Summary: “Let every nation know, whether it wishes us well or ill, that we shall pay any price, bear any burden, meet any hardship, support any friend, oppose any foe to assure the survival and the success of liberty.” --John F. Kennedy Inaugural Address Washingt
SERMONIC / WORSHIP THEME
Opening Statement: “Let every nation know, whether it wishes us well or ill, that we shall pay any price, bear any burden, meet any hardship, support any friend, oppose any foe to assure the survival and the success of liberty.” --John F. Kennedy Inaugural Address Washington, D.C. January 20, 1961.
Introduction: Tomorrow is Veteran’s Day and throughout this nation those words will be echoed in the memory of United States veterans around the world.

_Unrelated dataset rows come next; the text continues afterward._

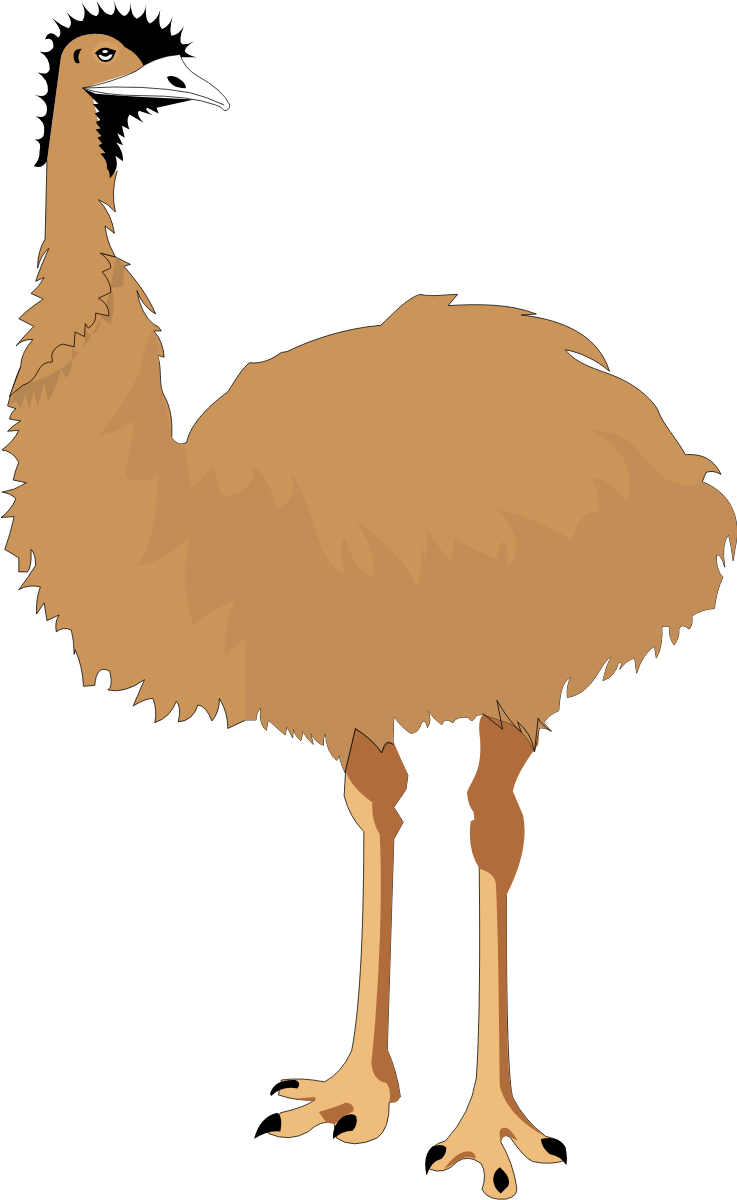
<!DOCTYPE html>
<html lang="en">
<head>
<meta charset="utf-8">
<title>Emu</title>
<style>
:root{--paper:#fff;--plumage:#cb9459;--plumage-shade:#c28d57;--ruff-shade:#b58552;--leg:#efbd7b;--leg-shade:#b06d3b;--ink:#000;--eyelid:#d6a065}
html,body{margin:0;width:737px;height:1200px;overflow:hidden;background:var(--paper)}
.emu{display:block;width:737px;height:1200px}
.plumage{fill:var(--plumage)}
.shade{fill:var(--plumage-shade)}
.ruff-shade{fill:var(--ruff-shade)}
.leg{fill:var(--leg)}
.leg-shade{fill:var(--leg-shade)}
.ink{fill:var(--ink)}
.beak{fill:var(--paper)}
.outline{stroke:var(--ink);stroke-width:.8;stroke-linejoin:round}
.line{fill:none}
</style>
</head>
<body>
<svg class="emu" viewBox="0 0 786 1280" role="img" aria-label="A standing emu with shaggy brown plumage, black crest and long legs">
<defs>
<path id="body-shape" d="M107 270L123 274L139 282L132 284C146 300 158 316 166 335Q152 327 146 310Q150 335 164 346Q170 348 172 353L164 353Q174 364 175 381L168 379C173 393 169 409 174 420C183 435 184 452 183 467Q190 477 199 472C203 451 226 430 243 418C251 405 259 392 266 387C281 388 290 383 300 376L306 375C335 361 370 350 406 347C420 334 434 318 448 314C461 317 475 314 488 314L478 326C510 324 545 324 572 335L556 336C602 341 639 359 650 396C636 384 619 376 603 373C615 389 638 394 655 401C675 409 692 422 701 436C707 453 722 468 731 485C745 484 760 487 769 506Q760 501 753 504L749 514C777 524 792 551 784 585L782 598Q780 582 777 570Q769 580 773 605Q769 590 764 592Q763 607 771 616Q764 630 762 649Q748 650 738 657Q739 667 735 671Q727 664 724 671Q725 680 719 688Q713 680 714 668L706 668Q707 690 700 702L698 689Q685 698 679 718L677 702Q668 704 661 714Q665 706 660 706Q656 722 643 726Q646 711 652 700C639 708 634 739 605 744Q604 731 609 722C598 728 597 744 596 758Q584 763 580 771L588 780Q580 775 575 777L570 802Q562 782 545 772L515 762L508 763Q504 773 499 765Q486 764 483 771Q474 764 471 773Q463 768 456 757Q461 768 456 776Q454 767 450 770Q446 783 438 782Q429 777 420 764L419 794Q412 788 407 803Q399 790 379 777L368 824Q362 813 360 795Q364 806 359 811Q348 802 347 782Q344 787 345 795Q336 792 331 781L334 794Q326 787 323 780L321 790Q315 786 313 777L312 787L306 775L304 784Q296 777 286 768L284 779Q276 773 278 755Q273 760 273 768L262 768L243 777Q243 760 234 745Q234 760 226 769Q220 753 211 752Q206 769 190 770Q194 755 188 748Q182 765 165 771Q168 758 163 745Q155 745 142 753L154 725Q133 740 115 736Q121 732 117 716Q103 708 101 731L89 732Q88 710 80 693L79 698Q79 684 76 672Q67 668 60 674Q58 663 63 656L50 662L47 643L39 655Q38 639 43 626Q30 623 20 629Q30 616 38 603Q38 591 33 586Q34 606 29 610L20 610L20 595L5 586Q11 570 15 551L1 552Q11 545 17 532Q11 526 2 525Q16 523 28 515L14 512Q16 502 20 493Q13 481 2 480Q15 470 20 459L8 460Q13 454 22 449L10 447Q12 439 17 436L8 433Q15 406 22 391Q65 355 107 270Z"/>
<clipPath id="body-clip"><use href="#body-shape"/></clipPath>
<path id="claw" d="M0 0Q9 -21 28 -24Q31 -15 26 -8Q12 -7 0 3Z"/>
</defs>

<g id="left-leg">
<path class="leg outline" d="M369 815L367 849Q373 872 388 887C388 975 385 1070 375 1121Q364 1145 346 1154Q321 1149 300 1152L297 1168Q318 1175 336 1173Q326 1181 299 1187L286 1209Q309 1219 329 1207Q341 1195 356 1197L359 1214Q376 1226 402 1214Q416 1204 415 1176L427 1170Q423 1141 413 1120L420 895L430 877L420 861L433 842L435 827L420 795L379 777Z"/>
<path class="leg-shade" d="M379 777L369 823Q374 839 397 856Q396 876 405 890C409 970 402 1080 396 1134Q398 1153 412 1155Q418 1164 415 1176Q425 1178 427 1169Q421 1137 413 1119L420 895L430 877L420 861L433 842L435 827L420 792Z"/>
<path class="leg-shade" d="M340 1186Q361 1180 369 1176Q378 1177 377 1185L366 1191Q357 1203 347 1196ZM312 1172L337 1170L334 1175Z"/>
<path class="ink" d="M288 1167Q292 1151 315 1152Q322 1155 317 1161Q301 1158 289 1169ZM271 1215Q277 1191 296 1187Q302 1192 299 1207Q286 1205 271 1215ZM355 1215Q354 1200 366 1191Q376 1186 380 1191Q382 1200 376 1206Q365 1206 355 1215Z"/>
</g>

<g id="right-leg">
<path class="leg outline" d="M511 920C512 1000 512 1090 508 1150Q502 1188 475 1217Q458 1221 455 1236L458 1247Q474 1254 488 1239Q499 1231 513 1241Q520 1252 514 1269Q521 1281 540 1279Q553 1276 551 1266Q547 1240 534 1218Q535 1207 544 1213Q558 1234 568 1239Q587 1243 602 1238L603 1224Q599 1216 582 1212Q560 1196 547 1171Q540 1150 540 955L530 915Z"/>
<path class="leg-shade" d="M515 762Q509 768 512 788C514 821 506 827 498 845Q499 859 505 866L506 874L502 876Q498 908 512 927Q529 932 529 945C532 1010 532 1090 533 1159Q541 1188 574 1208L583 1213Q558 1195 547 1171C538 1140 541 1040 540 955Q565 906 558 870L547 844Q550 826 574 794L576 770L540 757Z"/>
<path class="leg-shade" d="M534 1217Q530 1202 539 1203Q545 1204 552 1217Q542 1210 537 1213ZM474 1247Q486 1228 501 1228Q508 1230 507 1236Q497 1231 488 1239Z"/>
<path class="ink" d="M455 1254Q450 1233 461 1223Q472 1219 476 1224Q476 1231 471 1236Q459 1239 455 1254ZM533 1245Q546 1256 542 1265L534 1273Q526 1267 526 1257Q527 1249 533 1245ZM577 1215Q595 1211 602 1222Q606 1231 604 1243Q598 1233 586 1231Q577 1223 577 1215Z"/>
</g>

<g id="body">
<use href="#body-shape" class="plumage outline"/>
<g clip-path="url(#body-clip)">
<path class="shade" d="M163 352Q154 365 149 397Q133 430 105 465Q127 460 144 448Q138 481 133 509Q151 516 168 508Q167 580 145 603Q173 602 203 571Q191 625 206 667Q224 651 251 640Q238 664 240 700Q251 688 262 680L261 790L370 840L580 810L790 640V520L749 514Q735 521 720 515C698 511 684 475 660 465Q645 459 628 458Q667 477 671 507Q673 525 668 536Q657 514 630 509Q641 525 638 548Q621 540 610 576Q574 554 529 542Q553 565 550 585Q549 599 541 605Q544 590 537 577Q530 584 530 597Q508 587 484 574Q484 590 480 599Q466 582 455 563Q456 580 454 598L449 581Q451 610 445 627Q431 592 379 554Q404 593 398 615Q377 609 368 573Q359 585 369 611C337 606 338 544 311 505Q317 541 294 541Q289 513 270 497Q273 525 240 529Q232 527 228 495Q217 510 204 520L197 474L183 467Q178 435 170 410L169 365Z"/>
<path class="ruff-shade" d="M8 433L22 410Q90 400 116 315L124 274L132 284L131 305L119 307Q124 322 118 347L107 338Q107 355 97 357L91 353Q91 373 82 377L77 371Q78 397 70 403L65 393Q61 412 51 428L47 408L40 434L36 416L31 436L27 420L22 436L17 428Z"/>
</g>
<path class="line outline" d="M368 824L379 777Q399 790 407 803Q411 786 419 794M515 761L536 778L530 747Q543 770 556 781L552 770Q567 782 570 802L574 766Q577 773 588 780"/>
</g>

<g id="neck-and-head">
<path class="plumage" d="M50 172L65 60Q72 38 100 36Q124 37 133 48Q151 57 155 73L88 94L98 100L105 130L110 160L118 188L125 182Q118 205 123 226Q115 217 105 213Q119 228 122 249L112 241Q114 257 120 268L123 274L107 270Q119 279 118 286L109 290Q119 302 118 312L105 318Q117 325 116 337L102 334Q103 345 94 350L91 345L90 359L80 354L79 370L67 367Q58 369 55 379L56 386Q45 386 41 395Q35 408 24 411L10 423L22 391Q22 377 35 362Q23 362 17 369Q26 358 36 348L20 340Q27 332 46 319L33 313Q42 306 47 296L38 300Q43 285 52 265Q44 271 40 286Q40 268 48 255Z"/>
<path class="line outline" d="M50 172L48 255Q40 268 40 286Q44 271 52 265Q43 285 38 300L47 296Q42 306 33 313L46 319Q27 332 20 340L36 348Q26 358 17 369Q23 362 35 362Q22 377 22 391L10 423L24 411Q35 408 41 395Q45 386 56 386L55 379Q58 369 67 367L79 370L80 354L90 359L91 345L94 350Q103 345 102 334L116 337Q117 325 105 318L118 312Q119 302 109 290L118 286Q119 279 107 270L123 274L120 268Q114 257 112 241L122 249Q119 228 105 213Q115 217 123 226Q118 205 125 182"/>
<path id="crest" class="ink" d="M50 172Q44 181 36 177Q43 169 42 162Q45 151 37 149Q47 149 47 141Q49 130 38 124Q49 127 50 118Q51 107 37 101Q49 105 51 97Q52 85 40 77Q50 81 53 74Q53 61 42 55Q53 58 57 50Q57 39 48 42Q52 30 62 40Q69 34 55 19Q66 28 73 30Q79 25 71 13Q81 24 88 22Q93 14 87 3Q97 18 103 17Q108 14 103 1Q112 17 119 16Q125 12 121 0Q126 16 133 17Q140 13 139 2Q140 18 146 20Q155 16 156 4Q154 22 160 25Q168 21 171 10Q168 27 173 31Q181 28 184 17Q180 34 183 38Q191 37 196 28Q190 43 194 47Q200 48 207 44Q197 50 197 55Q202 60 210 61L192 61Q174 58 154 72Q148 57 133 50Q122 36 100 36Q72 38 65 60Z"/>
<path id="throat" class="ink" d="M88 94L102 100Q150 104 207 106L167 115L169 121L157 115Q153 117 163 123L148 118Q145 122 153 131L138 122Q134 128 138 138L130 134L133 147L125 142L131 155L124 152Q132 162 131 172L123 166Q128 180 117 190Q117 182 114 180Q115 171 107 164L112 163L105 155L109 153L104 147L108 145L102 138L107 137L102 130L107 128L101 121L106 119L99 111L105 111Z"/>
<path id="beak" class="beak outline" d="M88 94Q119 88 145 76Q164 60 192 58Q196 72 209 80Q238 96 245 112Q245 118 239 118Q237 114 230 112Q203 102 151 102Q111 102 88 94Z"/>
<path class="line outline" d="M88 94Q156 90 203 99Q220 103 239 112"/>
<path id="nostril" class="ink" d="M178 82Q185 79 195 87Q199 92 198 94Q182 94 178 82Z"/>
<path id="ear" class="ink" d="M87 52Q76 52 79 64Q81 69 85 67Q81 60 87 52Z"/>
<g id="eye">
<path fill="var(--eyelid)" d="M98 57Q101 43 116 44Q128 47 127 58Q120 71 109 69Q100 67 98 57Z"/>
<path class="beak" d="M103 56Q112 49 122 56Q119 65 112 65Q105 64 103 56Z"/>
<path class="ink" d="M101 57Q106 50 114 51L124 54L122 58Q120 66 112 66Q105 65 103 58ZM105 59Q107 64 112 64Q118 64 120 58L117 58Q113 63 107 58Z"/>
<ellipse class="beak" cx="112" cy="55" rx="3" ry="1.6"/>
</g>
</g>
</svg>
</body>
</html>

Wherever our nation’s flag flies, people will pause to remember the price that was paid and is being paid for the freedoms that we enjoy. Today, we pause to remember as well. We want to honor and esteem all veterans and especially those veterans who are with us in the worship service today. [Have them to stand and the congregation to applaud]
Illustration: We have a visual representation of the sacrifice that these and others like these have made on our behalf. These visual representations are on our platform every week when you come to worship. They have probably become so common to you that you hardly notice them. You see before you, this morning, are two flags. The American Flag and the Christian Flag. One represents our country and the other represents our Lord and Savior Jesus Christ and His Kingdom. These flags complement one another.
Explanation: Without the American Flag, we might not be able to wave the Christian Flag as freely as we do. Men and women have died in order that we might have the liberty to boldly wave the “Christian” Flag in our churches throughout America. No one stands in our way and we have our veterans to thank for this. On the other hand, without the Christian Flag, men and women who have laid their lives on the line for America could not have done so in confidence and hope without the realization that if they should perish, there is One who has faced death and overcome it and through faith in Him, life and liberty reigns eternal.
Notation: I want to go on record today to say, “I love America.” Even though there are individuals and groups of Americans who seem bent on severing any connection or responsibility to God, I love what we represent to the world. In addition to this and on a far greater level, “I love the Savior and His Kingdom and what that represents to the world.” I can’t imagine a world without churches or Bibles or seminaries and those who bring the Savior’s values and teachings into our communities and families. And when this country, as good and wonderful as it is, fails to meet your needs, there’s a Savior who has promised to supply every need.
Transition: To serve either of these flags and the kingdoms that they represent, one must become a servant. I want us to look at a true servant, a biblical veteran today. I’m going to expand the idea of a veteran to include more than just a military veteran. I have it on good authority to do so.
Definition: Webster’s Dictionary says that a veteran is: n. 1. a person who has had long service or experience in an occupation, office, or the like: (i.e., a veteran of the police force or fire department; veteran school teacher; a veteran NFL player; a veteran homemaker) 2. a person who has served in a military force. 3. one who is experienced through long service or practice… So, while we may be veterans in different areas, there’s one mark that characterizes all true veterans – faithful service. One final time, we will look at the life of Epaphroditus, a man who models service - Christianity in Action!
Title: Servanthood – The Mark of a True Veteran
Text: Philippians 2:25-30
Opening Statement: A few months ago, we began looking at something that I entitled Christianity in Action as it was embodied in a man by the name of Epaphroditus. Epaphroditus went to Rome to be Paul’s assistant (4:14-19). Unfortunately, Epaphroditus had become physically ill after arriving in Rome. Paul sent him back to Philippi with this letter. To help ease this fear of embarrassment due to an early return and to help answer any second-guessing on the part of the church in even sending Epaphroditus in the first place, Paul wrote a very glowing testimony for him, commending him for such incredible service.
Transition: From this testimony, we know that the active Christian life can be described by four METAPHORS for ministry. Paul called Ep a brother, a fellow-worker, and a soldier. The final METAPHOR that we look at today is a servant. This entire passage breathes of servanthood and describes what servants must endure at times.
Recitation: Philippians 2:25 But for now I have considered it necessary to send Epaphroditus to you. For he is my brother, coworker and fellow soldier, and your messenger and minister to me in my need. 2:26 Indeed, he greatly missed all of you and was distressed because you heard that he had been ill. 2:27 In fact he became so ill that he nearly died. But God showed mercy to him—and not to him only, but also to me—so that I would not have grief on top of grief. 2:28 Therefore I am all the more eager to send him, so that when you see him again you can rejoice and I can be free from anxiety. 2:29 So welcome him in the Lord with great joy, and honor people like him, 2:30 since it was because of the work of Christ that he almost died. [Give him a heroes welcome. He did his job, even though he is returning home a little earlier than planned.] He risked his life so that he could make up for your inability to serve me.